While the Boeing 737 MAX has been cleared to return to flight in the US, each international jurisdiction must make its own determination on the safety of the aircraft. Brazil has already approved the airplane, and GOL was the first airline to return the 737 MAX back into service. The situation in China, however, an important market for Boeing, may be more difficult and caught up in international geopolitics.
The South China Morning Post is reporting that the return of the MAX in China may be tied as much to broader US-China trade frictions than only aircraft safety. That brings a different dynamic to the once chummy and reciprocal international regulatory system for aircraft.

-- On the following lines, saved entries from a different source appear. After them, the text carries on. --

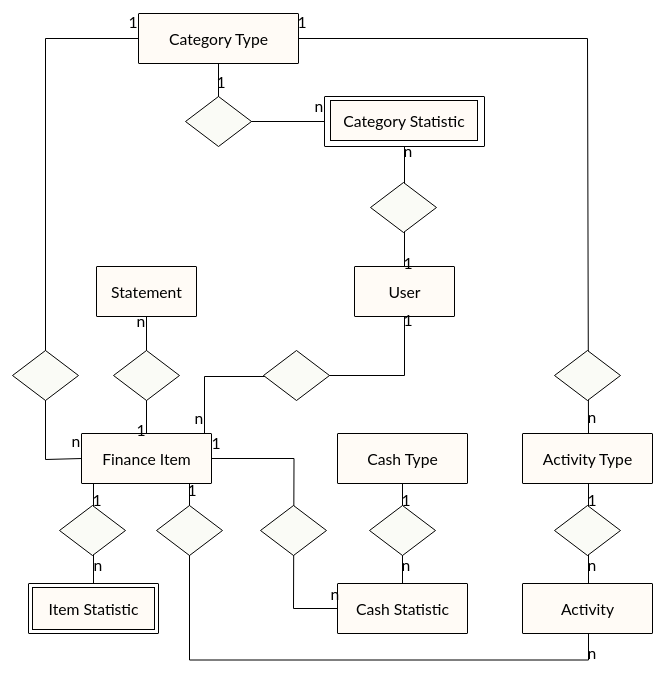
<!DOCTYPE html>
<html lang="en">
<head>
<meta charset="utf-8">
<title>Finance entity relationship diagram</title>
<style>
:root {
  --paper: #ffffff;
  --ink: #000000;
  --entity-fill: #fffbf6;
  --relation-fill: #fafbf6;
}
* { box-sizing: border-box; }
html, body { margin: 0; background: var(--paper); }
body { width: 665px; height: 674px; overflow: hidden; }
.diagram {
  position: relative;
  width: 665px;
  height: 674px;
  overflow: hidden;
  color: var(--ink);
  font: 15.7px/20px Lato, "Open Sans", sans-serif;
}
.connections { position: absolute; inset: 0; display: block; }
.lines { fill: none; stroke: var(--ink); stroke-width: 1; }
.relations { fill: var(--relation-fill); stroke: var(--ink); stroke-width: 1; }
.entity {
  position: absolute;
  display: flex;
  align-items: center;
  justify-content: center;
  width: 131px;
  height: 51px;
  border: 1px solid var(--ink);
  border-radius: 1px;
  background: var(--entity-fill);
  white-space: nowrap;
}
.wide { width: 161px; }
.narrow { width: 101px; }
.weak { padding: 3px; background: var(--paper); }
.weak.wide { padding: 3px 6px 5px 5px; }
.weak span {
  display: flex;
  flex: 1;
  align-self: stretch;
  align-items: center;
  justify-content: center;
  border: 1px solid var(--ink);
  background: var(--entity-fill);
}
.cardinality {
  position: absolute;
  width: 20px;
  margin-left: -10px;
  text-align: center;
}
</style>
</head>
<body>
<main class="diagram">
  <svg class="connections" width="665" height="674" viewBox="0 0 665 674" aria-hidden="true">
    <defs>
      <polygon id="relation" points="0,-25 33,0 0,25 -33,0"/>
    </defs>
    <g class="lines">
      <polyline points="138,38.5 45.5,38.5 45.5,459.5 82,458.5"/>
      <polyline points="298,38.5 587.5,38.5 588.5,434"/>
      <polyline points="218.5,63 218.5,121.5 325,121.5"/>
      <polyline points="404.5,146 404.5,267"/>
      <polyline points="404.5,316 404.5,375.5 296.5,375.5"/>
      <polyline points="296.5,376.5 204.5,376.5 204.5,434"/>
      <polyline points="146.5,316 146.5,434"/>
      <polyline points="211,458.5 294,458.5 293.5,608.5 338,608.5"/>
      <polyline points="93.5,483 93.5,584"/>
      <polyline points="189.5,483 189.5,660 588.5,660 588.5,633"/>
      <polyline points="402.5,483 402.5,584"/>
      <polyline points="588.5,483 588.5,584"/>
    </g>
    <g class="relations">
      <use href="#relation" x="218.5" y="121.5"/>
      <use href="#relation" x="403.5" y="207.5"/>
      <use href="#relation" x="45.5" y="375.5"/>
      <use href="#relation" x="146.5" y="375.5"/>
      <use href="#relation" x="296.5" y="375.5"/>
      <use href="#relation" x="587.5" y="375.5"/>
      <use href="#relation" x="92.5" y="530.5"/>
      <use href="#relation" x="189.5" y="530.5"/>
      <use href="#relation" x="293.5" y="530.5"/>
      <use href="#relation" x="402.5" y="530.5"/>
      <use href="#relation" x="587.5" y="530.5"/>
    </g>
  </svg>

  <div class="entity wide" style="left:138px;top:13px">Category Type</div>
  <div class="entity wide weak" style="left:324px;top:96px"><span>Category Statistic</span></div>
  <div class="entity narrow" style="left:96px;top:266px">Statement</div>
  <div class="entity narrow" style="left:354px;top:266px">User</div>
  <div class="entity" style="left:81px;top:433px">Finance Item</div>
  <div class="entity" style="left:337px;top:433px">Cash Type</div>
  <div class="entity" style="left:522px;top:433px">Activity Type</div>
  <div class="entity weak" style="left:28px;top:583px"><span>Item Statistic</span></div>
  <div class="entity" style="left:337px;top:583px">Cash Statistic</div>
  <div class="entity" style="left:522px;top:583px">Activity</div>

  <span class="cardinality" style="left:133px;top:12px">1</span>
  <span class="cardinality" style="left:302px;top:12px">1</span>
  <span class="cardinality" style="left:221px;top:72px">1</span>
  <span class="cardinality" style="left:319px;top:96px">n</span>
  <span class="cardinality" style="left:408px;top:141px">n</span>
  <span class="cardinality" style="left:408px;top:253px">1</span>
  <span class="cardinality" style="left:408px;top:310px">1</span>
  <span class="cardinality" style="left:141px;top:311px">n</span>
  <span class="cardinality" style="left:141px;top:420px">1</span>
  <span class="cardinality" style="left:199px;top:408px">n</span>
  <span class="cardinality" style="left:76px;top:431px">n</span>
  <span class="cardinality" style="left:216px;top:433px">1</span>
  <span class="cardinality" style="left:592px;top:407px">n</span>
  <span class="cardinality" style="left:97px;top:490px">1</span>
  <span class="cardinality" style="left:192px;top:480px">1</span>
  <span class="cardinality" style="left:406px;top:490px">1</span>
  <span class="cardinality" style="left:592px;top:490px">1</span>
  <span class="cardinality" style="left:98px;top:555px">n</span>
  <span class="cardinality" style="left:335px;top:584px">n</span>
  <span class="cardinality" style="left:406px;top:555px">n</span>
  <span class="cardinality" style="left:592px;top:555px">n</span>
  <span class="cardinality" style="left:592px;top:643px">n</span>
</main>
</body>
</html>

China’s regulator, CAAC, was the first to shut down 737 MAX operations and may be among the last approving the return of the aircraft. Unlike the old days, when international reciprocity among agencies made certification effectively a “fee and rubber stamp” process, the incompetence of the FAA in the certification of the 737 MAX has changed the regulatory landscape. International regulators are no longer accepting the FAA’s assessments at face value and are performing their own investigations into aircraft safety.
China understands the importance of aircraft to the US balance of trade, and has established a goal to produce its own aircraft domestically. The first Chinese built aircraft, the ARJ-21 regional aircraft, is already in operation. The trunk-liner aimed at competing with the Boeing MAX and A320neo, the C919, has passed the Type Inspection Authorization phase of development, meaning that the design has been finalized and that the airplane is moving through flight testing to validate assumptions and performance. The C919 is flying a series of test aircraft and should be certified by the end of next year.
US trade restrictions, and a recent declaration by the US that COMAC is military-related, could potentially prevent a number of US and international suppliers from providing components that have been designed into the aircraft, including the LEAP engines from CFM International, a SAFRAN-GE joint venture.
Should those restrictions go into place, COMAC would need to replace a number of international suppliers with domestic ones, which could take several years and further delay the program. That would certainly be impetus for a trade retaliation against Boeing. Currently, with the 737 MAX still grounded and unable to fly in Chinese airspace, the easiest action for China would be to delay its return to service substantially.
The transition of administrations from Trump to Biden in the US could potentially loosen trade relationships with China and result in potential restrictions being lifted from COMAC’s reliance on western components and partners. That in turn might cause the Chinese regulators to more rapidly approve the return of service for the 737 MAX.
But once a company lands on a list of military-affiliated companies, it tends to be difficult to remove them, regardless of which political party is in power. These lists tend to become institutionalized and tend to have a life of their own irrespective of the politics. If the restrictions on COMAC come into play, we would expect that China would reverse engineer any western components and establish its own domestic supply chain for the airplane. We would also expect that China would also not approve the return to service for the MAX for years, and choose aircraft from Airbus, which has a final assembly line in China as an element of its global strategy.
Boeing’s fate for the 737 MAX in China may be more dependent on what happens in Washington and Beijing rather than the technical aspects of the airplane. Unfortunately, those actions are out of Boeing’s control, but could account for 20% of MAX order book. Just when there is light at the end of the tunnel in Seattle, it could darken again.